* **ACTIVITY**: Find the word "infinite" in the listing below, then return every line it appears in.
══ EXERCISE DATA ══
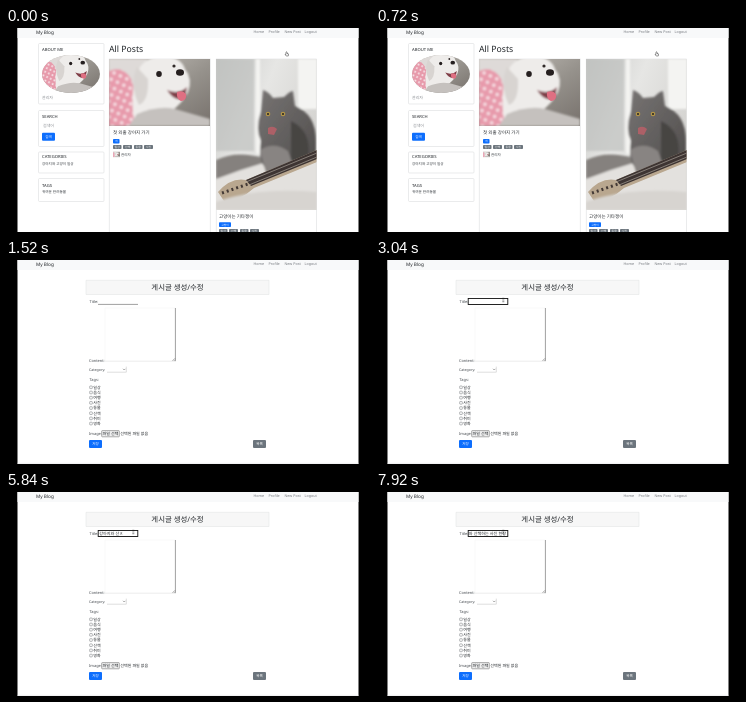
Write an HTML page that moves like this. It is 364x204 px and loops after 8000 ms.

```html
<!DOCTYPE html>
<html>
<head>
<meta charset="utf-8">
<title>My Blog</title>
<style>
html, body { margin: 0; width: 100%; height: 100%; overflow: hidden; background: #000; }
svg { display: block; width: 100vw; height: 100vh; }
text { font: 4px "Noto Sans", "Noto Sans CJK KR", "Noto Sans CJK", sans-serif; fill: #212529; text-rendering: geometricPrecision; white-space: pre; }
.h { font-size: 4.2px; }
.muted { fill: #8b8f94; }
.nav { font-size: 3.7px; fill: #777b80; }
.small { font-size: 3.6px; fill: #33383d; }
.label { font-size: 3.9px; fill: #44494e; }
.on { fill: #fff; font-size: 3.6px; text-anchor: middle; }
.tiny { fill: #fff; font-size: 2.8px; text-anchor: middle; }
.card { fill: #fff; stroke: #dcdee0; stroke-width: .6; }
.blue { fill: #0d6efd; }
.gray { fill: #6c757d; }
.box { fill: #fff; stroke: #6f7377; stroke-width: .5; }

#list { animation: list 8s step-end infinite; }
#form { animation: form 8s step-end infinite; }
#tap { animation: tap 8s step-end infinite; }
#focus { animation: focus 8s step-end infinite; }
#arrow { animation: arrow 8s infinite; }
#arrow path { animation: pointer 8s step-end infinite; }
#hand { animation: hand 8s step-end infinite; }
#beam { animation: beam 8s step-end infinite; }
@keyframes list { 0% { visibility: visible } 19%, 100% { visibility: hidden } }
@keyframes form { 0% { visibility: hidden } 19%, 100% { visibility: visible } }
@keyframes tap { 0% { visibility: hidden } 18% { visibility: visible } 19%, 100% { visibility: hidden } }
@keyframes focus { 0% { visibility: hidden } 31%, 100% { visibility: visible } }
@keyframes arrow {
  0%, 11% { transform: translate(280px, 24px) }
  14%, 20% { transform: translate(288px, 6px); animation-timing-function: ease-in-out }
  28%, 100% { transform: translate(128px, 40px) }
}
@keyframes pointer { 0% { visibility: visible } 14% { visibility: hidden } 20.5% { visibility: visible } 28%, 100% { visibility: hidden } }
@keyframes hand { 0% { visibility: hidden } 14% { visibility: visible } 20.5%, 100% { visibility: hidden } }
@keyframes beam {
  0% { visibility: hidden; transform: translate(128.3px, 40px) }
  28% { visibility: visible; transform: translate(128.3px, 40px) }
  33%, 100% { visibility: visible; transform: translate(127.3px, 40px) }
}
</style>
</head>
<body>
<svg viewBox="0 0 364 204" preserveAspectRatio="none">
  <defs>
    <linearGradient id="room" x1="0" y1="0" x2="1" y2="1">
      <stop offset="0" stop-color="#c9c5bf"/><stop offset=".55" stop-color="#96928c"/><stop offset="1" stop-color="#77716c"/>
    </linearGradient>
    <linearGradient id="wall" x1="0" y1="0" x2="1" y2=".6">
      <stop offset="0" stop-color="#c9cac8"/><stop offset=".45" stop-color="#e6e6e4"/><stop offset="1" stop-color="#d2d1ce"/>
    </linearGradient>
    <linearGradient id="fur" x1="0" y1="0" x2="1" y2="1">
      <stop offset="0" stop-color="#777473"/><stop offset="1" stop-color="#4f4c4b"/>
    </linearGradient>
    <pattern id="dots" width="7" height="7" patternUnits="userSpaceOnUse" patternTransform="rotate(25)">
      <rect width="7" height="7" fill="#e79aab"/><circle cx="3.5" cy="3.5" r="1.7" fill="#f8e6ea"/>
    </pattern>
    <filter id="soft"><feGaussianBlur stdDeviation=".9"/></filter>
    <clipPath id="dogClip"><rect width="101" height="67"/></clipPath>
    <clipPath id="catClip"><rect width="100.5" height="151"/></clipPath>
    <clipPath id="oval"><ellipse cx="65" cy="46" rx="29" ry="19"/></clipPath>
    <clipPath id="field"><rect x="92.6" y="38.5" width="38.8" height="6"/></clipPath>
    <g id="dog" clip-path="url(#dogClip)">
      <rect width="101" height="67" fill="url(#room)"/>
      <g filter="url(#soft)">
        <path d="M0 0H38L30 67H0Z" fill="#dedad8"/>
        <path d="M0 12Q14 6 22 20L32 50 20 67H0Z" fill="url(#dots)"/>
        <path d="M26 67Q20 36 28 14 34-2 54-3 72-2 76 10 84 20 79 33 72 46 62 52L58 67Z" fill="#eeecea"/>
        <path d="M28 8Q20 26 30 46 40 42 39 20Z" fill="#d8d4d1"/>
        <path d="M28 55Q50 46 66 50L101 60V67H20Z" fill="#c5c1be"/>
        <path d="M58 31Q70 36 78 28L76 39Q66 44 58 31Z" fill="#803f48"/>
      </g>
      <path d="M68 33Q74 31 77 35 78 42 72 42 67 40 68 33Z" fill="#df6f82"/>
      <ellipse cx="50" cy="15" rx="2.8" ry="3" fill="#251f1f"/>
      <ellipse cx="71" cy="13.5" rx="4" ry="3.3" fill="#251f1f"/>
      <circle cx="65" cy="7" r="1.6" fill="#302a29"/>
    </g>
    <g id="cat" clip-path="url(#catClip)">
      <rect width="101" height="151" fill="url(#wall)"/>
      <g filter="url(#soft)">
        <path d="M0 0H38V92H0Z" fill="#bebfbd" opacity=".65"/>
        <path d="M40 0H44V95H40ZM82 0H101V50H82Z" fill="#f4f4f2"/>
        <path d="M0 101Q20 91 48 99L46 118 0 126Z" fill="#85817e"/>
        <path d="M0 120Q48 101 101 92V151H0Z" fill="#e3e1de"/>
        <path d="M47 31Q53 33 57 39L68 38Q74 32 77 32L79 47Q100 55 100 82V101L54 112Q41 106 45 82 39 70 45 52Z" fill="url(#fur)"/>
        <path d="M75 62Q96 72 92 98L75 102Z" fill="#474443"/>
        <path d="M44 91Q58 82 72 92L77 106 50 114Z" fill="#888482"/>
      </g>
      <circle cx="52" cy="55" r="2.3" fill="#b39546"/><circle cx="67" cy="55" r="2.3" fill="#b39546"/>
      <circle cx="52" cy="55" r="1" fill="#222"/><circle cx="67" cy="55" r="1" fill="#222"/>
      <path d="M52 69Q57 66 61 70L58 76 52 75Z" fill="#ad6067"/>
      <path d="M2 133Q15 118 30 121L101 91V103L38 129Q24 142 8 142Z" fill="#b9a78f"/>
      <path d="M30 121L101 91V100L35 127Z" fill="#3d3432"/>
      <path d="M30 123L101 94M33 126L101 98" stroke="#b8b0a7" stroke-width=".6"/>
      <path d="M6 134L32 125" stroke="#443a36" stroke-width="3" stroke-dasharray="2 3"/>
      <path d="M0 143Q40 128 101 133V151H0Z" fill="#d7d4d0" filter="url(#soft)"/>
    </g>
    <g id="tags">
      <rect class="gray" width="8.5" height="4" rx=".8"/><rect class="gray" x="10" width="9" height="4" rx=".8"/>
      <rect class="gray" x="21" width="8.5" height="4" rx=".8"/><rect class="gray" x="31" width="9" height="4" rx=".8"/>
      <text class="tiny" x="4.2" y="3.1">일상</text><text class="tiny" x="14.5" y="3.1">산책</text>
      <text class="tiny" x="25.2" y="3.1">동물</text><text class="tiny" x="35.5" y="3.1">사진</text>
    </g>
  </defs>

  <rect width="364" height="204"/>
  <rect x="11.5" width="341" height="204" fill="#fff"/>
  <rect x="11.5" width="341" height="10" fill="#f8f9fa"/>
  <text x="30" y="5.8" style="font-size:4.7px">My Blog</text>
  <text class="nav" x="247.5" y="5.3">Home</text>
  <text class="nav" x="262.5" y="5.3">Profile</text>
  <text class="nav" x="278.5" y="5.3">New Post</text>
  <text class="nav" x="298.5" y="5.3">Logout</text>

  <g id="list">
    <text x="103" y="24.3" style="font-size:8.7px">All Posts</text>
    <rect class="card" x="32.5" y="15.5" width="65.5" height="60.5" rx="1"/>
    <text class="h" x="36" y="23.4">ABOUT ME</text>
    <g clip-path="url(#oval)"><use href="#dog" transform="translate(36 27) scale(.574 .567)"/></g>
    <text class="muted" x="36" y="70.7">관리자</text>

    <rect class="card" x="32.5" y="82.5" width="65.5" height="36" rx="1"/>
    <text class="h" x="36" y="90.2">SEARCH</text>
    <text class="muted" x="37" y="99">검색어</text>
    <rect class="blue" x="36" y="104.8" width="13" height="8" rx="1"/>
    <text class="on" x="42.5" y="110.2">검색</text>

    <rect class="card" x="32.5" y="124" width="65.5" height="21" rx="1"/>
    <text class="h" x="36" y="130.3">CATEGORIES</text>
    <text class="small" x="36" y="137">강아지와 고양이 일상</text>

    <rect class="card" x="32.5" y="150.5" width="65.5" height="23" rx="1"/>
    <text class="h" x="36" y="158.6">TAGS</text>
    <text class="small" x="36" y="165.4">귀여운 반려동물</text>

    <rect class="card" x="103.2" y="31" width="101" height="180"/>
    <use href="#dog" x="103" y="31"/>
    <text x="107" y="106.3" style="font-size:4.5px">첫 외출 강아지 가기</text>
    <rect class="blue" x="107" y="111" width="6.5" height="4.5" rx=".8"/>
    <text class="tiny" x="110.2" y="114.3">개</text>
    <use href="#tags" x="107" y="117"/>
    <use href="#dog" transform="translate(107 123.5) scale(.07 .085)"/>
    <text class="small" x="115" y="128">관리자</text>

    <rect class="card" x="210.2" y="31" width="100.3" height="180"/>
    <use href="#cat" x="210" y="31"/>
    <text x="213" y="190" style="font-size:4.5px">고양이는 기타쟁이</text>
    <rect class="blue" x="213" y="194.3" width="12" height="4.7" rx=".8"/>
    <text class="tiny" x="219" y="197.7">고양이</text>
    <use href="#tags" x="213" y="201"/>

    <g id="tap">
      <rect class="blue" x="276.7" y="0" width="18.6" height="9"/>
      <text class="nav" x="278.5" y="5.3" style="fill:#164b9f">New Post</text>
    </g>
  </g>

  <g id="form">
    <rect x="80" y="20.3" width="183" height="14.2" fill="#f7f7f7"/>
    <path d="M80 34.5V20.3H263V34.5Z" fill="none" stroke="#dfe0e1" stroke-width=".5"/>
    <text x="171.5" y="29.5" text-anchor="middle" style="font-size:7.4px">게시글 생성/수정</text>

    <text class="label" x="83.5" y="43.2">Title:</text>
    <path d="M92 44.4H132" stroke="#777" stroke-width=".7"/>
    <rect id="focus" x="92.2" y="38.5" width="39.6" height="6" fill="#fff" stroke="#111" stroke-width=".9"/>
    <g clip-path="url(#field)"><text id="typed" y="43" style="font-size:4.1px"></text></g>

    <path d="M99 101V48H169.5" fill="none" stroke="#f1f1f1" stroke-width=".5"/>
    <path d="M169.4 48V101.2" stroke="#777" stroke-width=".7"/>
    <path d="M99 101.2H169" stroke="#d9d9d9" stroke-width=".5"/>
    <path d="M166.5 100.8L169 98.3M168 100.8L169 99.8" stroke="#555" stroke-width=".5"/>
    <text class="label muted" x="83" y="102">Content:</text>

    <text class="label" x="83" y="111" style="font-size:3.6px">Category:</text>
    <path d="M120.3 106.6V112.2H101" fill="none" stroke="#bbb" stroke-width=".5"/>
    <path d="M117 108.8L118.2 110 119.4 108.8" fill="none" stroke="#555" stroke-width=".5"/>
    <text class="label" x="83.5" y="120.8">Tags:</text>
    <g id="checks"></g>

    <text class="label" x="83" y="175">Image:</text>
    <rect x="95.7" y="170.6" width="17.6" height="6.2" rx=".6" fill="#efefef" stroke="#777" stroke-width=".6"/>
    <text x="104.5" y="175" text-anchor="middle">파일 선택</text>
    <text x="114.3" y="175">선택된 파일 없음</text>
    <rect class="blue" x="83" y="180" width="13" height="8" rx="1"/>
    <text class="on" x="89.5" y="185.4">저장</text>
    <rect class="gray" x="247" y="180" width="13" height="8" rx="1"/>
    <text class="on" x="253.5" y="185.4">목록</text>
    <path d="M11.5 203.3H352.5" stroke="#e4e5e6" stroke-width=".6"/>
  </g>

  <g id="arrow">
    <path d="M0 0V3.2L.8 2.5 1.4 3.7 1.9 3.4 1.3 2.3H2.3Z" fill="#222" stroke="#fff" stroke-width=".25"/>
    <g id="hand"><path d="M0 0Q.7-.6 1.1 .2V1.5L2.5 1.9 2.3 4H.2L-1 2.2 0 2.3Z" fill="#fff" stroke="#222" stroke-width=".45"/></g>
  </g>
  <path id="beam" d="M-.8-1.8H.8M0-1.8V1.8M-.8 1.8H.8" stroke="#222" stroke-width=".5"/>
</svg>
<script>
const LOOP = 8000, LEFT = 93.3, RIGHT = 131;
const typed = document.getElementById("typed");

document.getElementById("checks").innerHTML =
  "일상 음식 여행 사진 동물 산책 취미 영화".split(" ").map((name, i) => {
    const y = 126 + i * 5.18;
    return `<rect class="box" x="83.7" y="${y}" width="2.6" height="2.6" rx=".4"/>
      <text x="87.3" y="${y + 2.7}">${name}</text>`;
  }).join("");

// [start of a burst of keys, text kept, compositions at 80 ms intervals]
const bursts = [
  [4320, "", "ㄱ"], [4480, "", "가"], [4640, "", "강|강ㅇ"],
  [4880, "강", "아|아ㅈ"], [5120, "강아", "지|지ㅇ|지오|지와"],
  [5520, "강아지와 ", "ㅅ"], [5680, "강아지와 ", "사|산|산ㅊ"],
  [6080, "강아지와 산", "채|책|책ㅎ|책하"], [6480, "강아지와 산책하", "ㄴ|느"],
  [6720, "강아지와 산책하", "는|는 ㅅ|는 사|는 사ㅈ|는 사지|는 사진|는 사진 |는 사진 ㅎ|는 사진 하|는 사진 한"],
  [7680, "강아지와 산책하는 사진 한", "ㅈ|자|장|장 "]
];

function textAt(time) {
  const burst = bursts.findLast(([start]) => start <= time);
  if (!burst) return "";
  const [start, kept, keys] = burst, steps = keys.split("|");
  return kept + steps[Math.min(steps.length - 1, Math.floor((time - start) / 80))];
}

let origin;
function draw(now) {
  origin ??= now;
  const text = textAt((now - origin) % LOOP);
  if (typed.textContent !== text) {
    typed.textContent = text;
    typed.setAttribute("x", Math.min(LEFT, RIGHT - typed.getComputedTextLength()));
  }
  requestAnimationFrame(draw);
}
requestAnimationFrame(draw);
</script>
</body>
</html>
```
═══
══ EXERCISE DATA ══
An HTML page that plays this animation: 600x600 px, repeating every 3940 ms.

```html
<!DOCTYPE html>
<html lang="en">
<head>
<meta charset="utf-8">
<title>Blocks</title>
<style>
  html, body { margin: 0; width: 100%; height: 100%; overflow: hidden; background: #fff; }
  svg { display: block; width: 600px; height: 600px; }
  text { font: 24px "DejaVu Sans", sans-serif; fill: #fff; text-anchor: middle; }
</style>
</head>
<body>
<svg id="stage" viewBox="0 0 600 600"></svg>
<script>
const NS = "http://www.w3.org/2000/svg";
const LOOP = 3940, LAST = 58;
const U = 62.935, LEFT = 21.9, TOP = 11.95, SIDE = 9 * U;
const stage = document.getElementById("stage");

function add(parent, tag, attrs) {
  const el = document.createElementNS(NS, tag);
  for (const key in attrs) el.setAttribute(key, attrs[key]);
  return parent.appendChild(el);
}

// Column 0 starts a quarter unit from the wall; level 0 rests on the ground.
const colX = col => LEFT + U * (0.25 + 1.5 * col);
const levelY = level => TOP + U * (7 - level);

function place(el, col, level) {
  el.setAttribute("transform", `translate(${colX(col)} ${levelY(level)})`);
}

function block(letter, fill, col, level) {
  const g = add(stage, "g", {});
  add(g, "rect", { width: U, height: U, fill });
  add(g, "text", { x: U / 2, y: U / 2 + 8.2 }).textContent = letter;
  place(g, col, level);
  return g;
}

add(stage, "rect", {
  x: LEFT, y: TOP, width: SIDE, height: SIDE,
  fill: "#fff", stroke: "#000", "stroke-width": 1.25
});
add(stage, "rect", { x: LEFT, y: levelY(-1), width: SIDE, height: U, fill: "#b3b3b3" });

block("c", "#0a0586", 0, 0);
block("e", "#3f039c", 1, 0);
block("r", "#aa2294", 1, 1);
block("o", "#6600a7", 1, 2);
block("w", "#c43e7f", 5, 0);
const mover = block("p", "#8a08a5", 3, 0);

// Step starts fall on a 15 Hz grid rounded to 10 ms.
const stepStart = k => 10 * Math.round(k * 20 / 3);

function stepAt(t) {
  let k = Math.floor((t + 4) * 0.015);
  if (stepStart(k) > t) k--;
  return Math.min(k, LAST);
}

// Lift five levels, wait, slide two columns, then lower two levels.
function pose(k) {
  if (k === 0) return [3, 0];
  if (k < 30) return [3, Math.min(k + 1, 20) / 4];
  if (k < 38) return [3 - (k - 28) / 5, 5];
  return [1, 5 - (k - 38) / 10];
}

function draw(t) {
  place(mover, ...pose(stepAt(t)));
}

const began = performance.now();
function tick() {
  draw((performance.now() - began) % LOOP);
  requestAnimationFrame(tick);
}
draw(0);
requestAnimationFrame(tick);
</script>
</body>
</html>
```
═══
* **RESULT FOR THIS TASK**:
#list { animation: list 8s step-end infinite; }
#form { animation: form 8s step-end infinite; }
#tap { animation: tap 8s step-end infinite; }
#focus { animation: focus 8s step-end infinite; }
#arrow { animation: arrow 8s infinite; }
#arrow path { animation: pointer 8s step-end infinite; }
#hand { animation: hand 8s step-end infinite; }
#beam { animation: beam 8s step-end infinite; }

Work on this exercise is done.